## Exercise requirements
If a line below contains the string "none", return that line.

## Input data
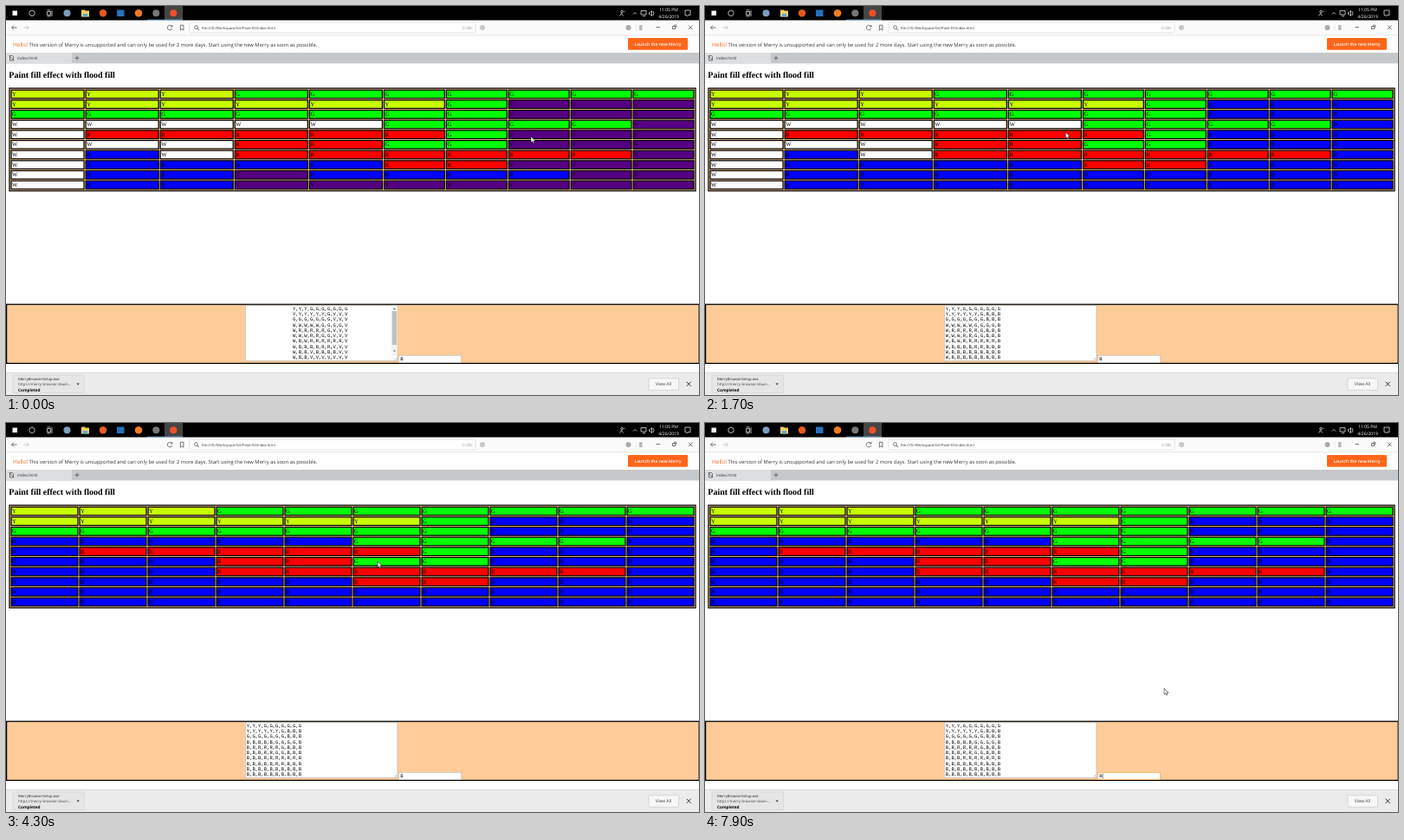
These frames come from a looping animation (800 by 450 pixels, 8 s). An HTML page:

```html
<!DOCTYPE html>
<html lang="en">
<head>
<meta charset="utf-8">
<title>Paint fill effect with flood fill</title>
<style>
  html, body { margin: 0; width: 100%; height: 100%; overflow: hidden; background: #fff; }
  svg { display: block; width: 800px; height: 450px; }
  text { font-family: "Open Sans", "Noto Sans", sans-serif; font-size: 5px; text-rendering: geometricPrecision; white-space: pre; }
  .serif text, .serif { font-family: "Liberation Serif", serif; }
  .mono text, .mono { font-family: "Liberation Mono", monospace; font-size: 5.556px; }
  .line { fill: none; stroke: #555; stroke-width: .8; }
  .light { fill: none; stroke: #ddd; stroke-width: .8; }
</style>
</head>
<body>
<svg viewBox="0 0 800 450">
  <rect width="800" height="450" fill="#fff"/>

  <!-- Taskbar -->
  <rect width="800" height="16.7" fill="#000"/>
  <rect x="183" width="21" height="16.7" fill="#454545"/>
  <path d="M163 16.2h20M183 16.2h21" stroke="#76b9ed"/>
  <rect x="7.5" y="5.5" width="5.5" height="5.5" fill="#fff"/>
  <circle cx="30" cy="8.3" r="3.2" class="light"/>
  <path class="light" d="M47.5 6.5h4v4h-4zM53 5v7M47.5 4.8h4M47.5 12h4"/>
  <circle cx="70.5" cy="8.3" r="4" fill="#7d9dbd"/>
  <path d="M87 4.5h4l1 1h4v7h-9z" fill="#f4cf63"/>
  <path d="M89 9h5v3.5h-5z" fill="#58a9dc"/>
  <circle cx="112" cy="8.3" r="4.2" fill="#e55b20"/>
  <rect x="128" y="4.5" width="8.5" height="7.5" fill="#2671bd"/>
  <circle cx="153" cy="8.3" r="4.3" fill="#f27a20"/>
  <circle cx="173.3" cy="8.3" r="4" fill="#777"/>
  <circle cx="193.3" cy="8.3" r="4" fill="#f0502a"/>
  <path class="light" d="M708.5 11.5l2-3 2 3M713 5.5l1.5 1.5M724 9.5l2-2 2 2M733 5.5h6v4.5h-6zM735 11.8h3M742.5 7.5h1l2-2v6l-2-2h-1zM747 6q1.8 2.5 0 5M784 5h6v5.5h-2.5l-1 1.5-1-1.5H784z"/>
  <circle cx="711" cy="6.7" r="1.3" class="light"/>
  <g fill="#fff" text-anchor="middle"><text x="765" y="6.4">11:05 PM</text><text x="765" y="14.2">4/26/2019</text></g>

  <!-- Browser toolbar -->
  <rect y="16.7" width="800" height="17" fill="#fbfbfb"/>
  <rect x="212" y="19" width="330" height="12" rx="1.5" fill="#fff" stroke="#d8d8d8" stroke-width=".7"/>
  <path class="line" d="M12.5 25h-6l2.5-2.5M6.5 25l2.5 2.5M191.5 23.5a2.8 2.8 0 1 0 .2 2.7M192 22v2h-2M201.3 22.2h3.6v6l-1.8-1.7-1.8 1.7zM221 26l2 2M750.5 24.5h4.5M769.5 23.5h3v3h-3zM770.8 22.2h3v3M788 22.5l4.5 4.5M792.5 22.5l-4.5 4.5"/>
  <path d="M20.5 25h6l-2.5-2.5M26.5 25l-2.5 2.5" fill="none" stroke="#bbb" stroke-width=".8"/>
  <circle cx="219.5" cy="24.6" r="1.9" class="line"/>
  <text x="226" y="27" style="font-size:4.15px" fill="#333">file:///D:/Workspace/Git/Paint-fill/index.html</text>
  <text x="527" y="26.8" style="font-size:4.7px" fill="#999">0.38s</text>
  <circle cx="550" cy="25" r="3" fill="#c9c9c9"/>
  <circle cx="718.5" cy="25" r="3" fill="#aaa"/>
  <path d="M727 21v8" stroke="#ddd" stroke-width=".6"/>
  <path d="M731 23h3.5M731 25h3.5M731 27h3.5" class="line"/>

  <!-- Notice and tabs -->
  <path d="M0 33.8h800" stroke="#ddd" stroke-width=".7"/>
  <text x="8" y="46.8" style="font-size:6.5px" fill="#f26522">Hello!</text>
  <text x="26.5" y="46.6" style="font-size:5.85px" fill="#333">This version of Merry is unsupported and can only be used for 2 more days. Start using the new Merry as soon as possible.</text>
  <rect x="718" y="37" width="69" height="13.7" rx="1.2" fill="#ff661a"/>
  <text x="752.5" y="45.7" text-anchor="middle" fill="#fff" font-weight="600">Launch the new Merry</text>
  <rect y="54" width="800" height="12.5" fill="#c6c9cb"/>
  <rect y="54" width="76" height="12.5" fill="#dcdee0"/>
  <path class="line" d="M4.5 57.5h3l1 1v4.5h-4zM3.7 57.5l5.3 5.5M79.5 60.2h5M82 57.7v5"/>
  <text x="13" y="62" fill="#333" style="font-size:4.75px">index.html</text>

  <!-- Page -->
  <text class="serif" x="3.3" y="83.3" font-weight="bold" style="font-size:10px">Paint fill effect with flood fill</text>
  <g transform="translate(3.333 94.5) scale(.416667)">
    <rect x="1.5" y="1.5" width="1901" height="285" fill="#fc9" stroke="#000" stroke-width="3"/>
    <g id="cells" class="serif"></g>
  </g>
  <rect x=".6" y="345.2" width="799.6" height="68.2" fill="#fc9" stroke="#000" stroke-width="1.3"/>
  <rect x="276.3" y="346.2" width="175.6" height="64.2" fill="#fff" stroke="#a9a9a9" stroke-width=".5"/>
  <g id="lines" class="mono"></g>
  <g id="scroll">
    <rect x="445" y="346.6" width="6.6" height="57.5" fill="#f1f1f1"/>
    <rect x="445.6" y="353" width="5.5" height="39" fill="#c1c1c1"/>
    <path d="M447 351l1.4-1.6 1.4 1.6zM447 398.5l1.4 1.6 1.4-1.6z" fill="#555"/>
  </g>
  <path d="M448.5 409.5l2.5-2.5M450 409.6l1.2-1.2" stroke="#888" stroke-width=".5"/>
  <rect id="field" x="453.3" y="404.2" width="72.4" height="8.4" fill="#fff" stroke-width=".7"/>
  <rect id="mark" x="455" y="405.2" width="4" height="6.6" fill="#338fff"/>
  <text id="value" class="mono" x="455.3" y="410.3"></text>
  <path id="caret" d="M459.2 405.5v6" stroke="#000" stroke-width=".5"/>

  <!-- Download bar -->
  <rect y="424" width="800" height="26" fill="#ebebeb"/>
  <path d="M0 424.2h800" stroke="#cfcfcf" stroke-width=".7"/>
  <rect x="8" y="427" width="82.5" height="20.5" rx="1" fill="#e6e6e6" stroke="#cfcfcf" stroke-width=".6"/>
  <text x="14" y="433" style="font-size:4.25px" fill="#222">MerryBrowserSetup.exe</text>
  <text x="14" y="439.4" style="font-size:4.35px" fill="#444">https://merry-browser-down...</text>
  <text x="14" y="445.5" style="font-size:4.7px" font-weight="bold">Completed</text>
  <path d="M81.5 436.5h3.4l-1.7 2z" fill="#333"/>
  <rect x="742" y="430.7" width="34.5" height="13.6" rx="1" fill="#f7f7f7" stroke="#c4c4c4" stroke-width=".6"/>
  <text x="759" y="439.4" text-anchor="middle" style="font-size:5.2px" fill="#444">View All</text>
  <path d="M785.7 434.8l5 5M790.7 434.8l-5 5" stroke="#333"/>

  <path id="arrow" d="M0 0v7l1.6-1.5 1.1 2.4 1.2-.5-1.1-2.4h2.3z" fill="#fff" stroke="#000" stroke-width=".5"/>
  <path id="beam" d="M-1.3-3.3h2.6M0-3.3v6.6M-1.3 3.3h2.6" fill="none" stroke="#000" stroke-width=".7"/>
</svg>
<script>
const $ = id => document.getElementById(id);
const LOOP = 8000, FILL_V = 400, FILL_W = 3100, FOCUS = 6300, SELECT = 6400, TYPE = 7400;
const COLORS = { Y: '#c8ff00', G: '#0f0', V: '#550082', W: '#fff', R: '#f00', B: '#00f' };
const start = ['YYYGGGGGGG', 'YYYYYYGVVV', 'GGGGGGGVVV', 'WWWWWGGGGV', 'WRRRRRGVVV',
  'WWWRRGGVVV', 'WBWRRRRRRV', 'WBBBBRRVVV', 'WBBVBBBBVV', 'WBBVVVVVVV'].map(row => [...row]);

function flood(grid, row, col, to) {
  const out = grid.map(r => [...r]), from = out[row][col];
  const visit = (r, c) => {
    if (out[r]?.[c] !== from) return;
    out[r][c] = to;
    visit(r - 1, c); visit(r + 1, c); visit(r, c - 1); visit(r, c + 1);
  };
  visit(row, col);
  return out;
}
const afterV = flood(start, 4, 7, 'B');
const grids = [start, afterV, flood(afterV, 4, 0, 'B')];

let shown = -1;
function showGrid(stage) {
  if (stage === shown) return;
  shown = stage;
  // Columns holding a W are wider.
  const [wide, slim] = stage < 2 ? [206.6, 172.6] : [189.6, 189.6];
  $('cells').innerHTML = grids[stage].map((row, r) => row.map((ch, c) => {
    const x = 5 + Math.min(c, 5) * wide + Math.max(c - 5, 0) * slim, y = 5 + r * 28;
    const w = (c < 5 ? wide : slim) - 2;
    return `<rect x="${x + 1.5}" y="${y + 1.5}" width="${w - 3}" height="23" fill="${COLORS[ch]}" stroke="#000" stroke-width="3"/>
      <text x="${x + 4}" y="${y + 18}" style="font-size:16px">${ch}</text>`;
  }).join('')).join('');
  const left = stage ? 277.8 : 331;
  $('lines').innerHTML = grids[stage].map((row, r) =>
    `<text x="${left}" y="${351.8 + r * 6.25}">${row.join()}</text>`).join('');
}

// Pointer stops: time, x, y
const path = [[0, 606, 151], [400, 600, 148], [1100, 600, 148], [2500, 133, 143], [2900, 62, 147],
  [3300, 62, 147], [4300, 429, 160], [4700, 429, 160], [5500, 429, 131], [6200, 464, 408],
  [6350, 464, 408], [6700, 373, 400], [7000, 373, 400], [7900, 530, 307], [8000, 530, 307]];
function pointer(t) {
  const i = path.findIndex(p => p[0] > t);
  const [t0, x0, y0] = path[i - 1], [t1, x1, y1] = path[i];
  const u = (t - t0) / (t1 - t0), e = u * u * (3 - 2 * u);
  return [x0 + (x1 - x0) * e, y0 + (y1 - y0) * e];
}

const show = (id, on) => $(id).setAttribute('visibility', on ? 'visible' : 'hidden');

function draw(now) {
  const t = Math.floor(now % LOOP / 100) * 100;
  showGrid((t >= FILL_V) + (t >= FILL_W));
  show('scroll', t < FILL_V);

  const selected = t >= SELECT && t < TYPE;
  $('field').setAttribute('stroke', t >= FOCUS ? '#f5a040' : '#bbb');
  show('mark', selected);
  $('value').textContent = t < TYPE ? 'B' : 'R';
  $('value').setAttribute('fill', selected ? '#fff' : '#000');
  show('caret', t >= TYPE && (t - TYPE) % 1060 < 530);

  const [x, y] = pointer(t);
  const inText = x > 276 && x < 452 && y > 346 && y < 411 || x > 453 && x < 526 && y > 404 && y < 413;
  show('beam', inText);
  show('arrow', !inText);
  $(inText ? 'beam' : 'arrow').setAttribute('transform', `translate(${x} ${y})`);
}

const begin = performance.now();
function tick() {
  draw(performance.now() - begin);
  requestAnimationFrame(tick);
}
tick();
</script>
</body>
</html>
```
==
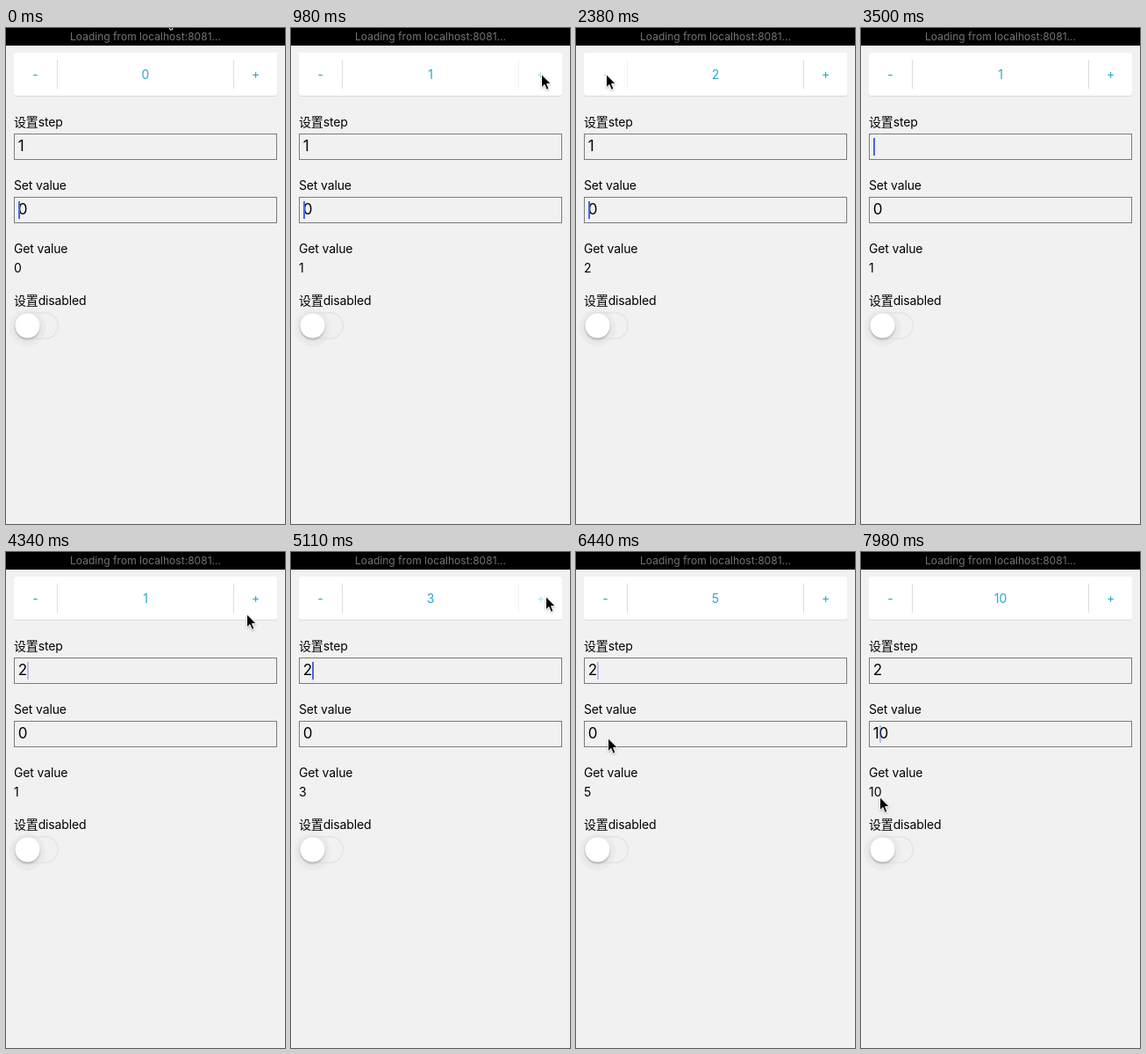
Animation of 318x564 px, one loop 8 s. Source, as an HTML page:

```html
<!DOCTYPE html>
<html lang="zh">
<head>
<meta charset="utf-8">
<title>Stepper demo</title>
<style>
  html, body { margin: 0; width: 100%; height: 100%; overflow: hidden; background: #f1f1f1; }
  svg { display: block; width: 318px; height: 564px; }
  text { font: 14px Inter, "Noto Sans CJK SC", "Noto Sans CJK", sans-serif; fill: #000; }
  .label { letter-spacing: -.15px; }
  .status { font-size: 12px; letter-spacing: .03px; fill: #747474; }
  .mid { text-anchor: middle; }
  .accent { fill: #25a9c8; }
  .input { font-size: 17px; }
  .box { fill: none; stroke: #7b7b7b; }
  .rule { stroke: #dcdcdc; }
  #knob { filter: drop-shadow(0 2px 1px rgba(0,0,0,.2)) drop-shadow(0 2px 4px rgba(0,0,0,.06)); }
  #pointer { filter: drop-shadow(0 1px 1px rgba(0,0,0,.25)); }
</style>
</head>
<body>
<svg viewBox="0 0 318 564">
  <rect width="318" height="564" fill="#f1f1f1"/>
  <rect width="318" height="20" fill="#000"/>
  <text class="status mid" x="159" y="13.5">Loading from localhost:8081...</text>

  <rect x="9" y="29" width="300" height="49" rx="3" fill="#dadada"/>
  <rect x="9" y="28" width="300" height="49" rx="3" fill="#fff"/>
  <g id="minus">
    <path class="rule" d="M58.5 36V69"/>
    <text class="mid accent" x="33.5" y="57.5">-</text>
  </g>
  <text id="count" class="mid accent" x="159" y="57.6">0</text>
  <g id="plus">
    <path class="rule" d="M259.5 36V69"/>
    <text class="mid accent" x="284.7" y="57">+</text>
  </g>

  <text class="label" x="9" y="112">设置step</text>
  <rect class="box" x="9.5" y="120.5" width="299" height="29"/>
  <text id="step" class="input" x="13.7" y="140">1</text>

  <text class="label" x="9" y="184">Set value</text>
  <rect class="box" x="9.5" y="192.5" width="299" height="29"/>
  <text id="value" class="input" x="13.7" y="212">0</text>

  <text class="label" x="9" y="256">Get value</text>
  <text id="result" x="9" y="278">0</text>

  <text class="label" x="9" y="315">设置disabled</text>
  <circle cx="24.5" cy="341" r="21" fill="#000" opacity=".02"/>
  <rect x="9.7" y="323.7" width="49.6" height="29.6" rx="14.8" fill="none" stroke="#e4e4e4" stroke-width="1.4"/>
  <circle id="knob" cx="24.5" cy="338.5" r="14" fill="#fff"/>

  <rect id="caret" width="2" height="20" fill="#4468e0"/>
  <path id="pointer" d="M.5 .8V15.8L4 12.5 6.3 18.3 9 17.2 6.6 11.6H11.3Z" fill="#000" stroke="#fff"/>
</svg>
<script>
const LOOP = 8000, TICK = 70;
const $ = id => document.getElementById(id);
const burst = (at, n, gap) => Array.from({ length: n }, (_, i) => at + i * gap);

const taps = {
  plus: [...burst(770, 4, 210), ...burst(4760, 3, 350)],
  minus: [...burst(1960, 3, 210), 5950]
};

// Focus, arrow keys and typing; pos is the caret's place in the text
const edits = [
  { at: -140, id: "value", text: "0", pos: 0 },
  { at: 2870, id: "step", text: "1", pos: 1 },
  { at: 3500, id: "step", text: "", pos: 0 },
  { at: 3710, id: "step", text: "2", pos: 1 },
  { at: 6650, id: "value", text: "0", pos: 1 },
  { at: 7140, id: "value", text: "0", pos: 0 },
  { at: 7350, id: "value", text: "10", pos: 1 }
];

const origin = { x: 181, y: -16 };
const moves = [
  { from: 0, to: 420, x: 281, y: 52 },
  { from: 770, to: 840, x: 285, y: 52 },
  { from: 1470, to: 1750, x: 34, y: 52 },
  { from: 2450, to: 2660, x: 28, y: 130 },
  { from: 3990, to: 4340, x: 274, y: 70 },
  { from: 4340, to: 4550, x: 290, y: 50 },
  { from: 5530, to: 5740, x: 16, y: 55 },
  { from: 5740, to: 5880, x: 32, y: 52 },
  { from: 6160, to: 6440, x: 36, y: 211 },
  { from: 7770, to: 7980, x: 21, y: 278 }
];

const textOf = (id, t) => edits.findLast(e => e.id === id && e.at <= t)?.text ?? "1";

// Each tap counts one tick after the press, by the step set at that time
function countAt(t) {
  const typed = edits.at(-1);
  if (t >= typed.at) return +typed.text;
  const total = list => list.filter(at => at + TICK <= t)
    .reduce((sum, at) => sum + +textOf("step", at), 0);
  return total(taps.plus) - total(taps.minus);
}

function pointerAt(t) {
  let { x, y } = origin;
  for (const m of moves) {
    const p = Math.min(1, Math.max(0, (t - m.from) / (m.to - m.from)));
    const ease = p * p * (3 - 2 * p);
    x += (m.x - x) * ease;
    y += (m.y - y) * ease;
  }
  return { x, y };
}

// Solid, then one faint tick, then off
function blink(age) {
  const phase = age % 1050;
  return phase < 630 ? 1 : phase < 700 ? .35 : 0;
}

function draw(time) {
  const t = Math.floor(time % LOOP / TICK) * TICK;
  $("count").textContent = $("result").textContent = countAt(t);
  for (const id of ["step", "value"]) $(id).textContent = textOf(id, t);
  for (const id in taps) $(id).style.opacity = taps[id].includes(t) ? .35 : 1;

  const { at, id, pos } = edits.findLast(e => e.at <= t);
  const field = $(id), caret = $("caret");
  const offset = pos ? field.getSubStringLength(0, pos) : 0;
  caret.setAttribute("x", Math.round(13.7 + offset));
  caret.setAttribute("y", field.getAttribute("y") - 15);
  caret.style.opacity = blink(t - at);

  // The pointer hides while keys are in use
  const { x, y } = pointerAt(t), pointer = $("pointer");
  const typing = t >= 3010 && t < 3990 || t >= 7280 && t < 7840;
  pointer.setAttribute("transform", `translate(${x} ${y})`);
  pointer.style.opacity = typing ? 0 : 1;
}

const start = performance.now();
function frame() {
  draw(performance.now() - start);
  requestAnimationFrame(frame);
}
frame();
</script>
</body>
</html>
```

## Finished exercise
  .line { fill: none; stroke: #555; stroke-width: .8; }
  .light { fill: none; stroke: #ddd; stroke-width: .8; }
  <path d="M20.5 25h6l-2.5-2.5M26.5 25l-2.5 2.5" fill="none" stroke="#bbb" stroke-width=".8"/>
  <path id="beam" d="M-1.3-3.3h2.6M0-3.3v6.6M-1.3 3.3h2.6" fill="none" stroke="#000" stroke-width=".7"/>
  .box { fill: none; stroke: #7b7b7b; }
  <rect x="9.7" y="323.7" width="49.6" height="29.6" rx="14.8" fill="none" stroke="#e4e4e4" stroke-width="1.4"/>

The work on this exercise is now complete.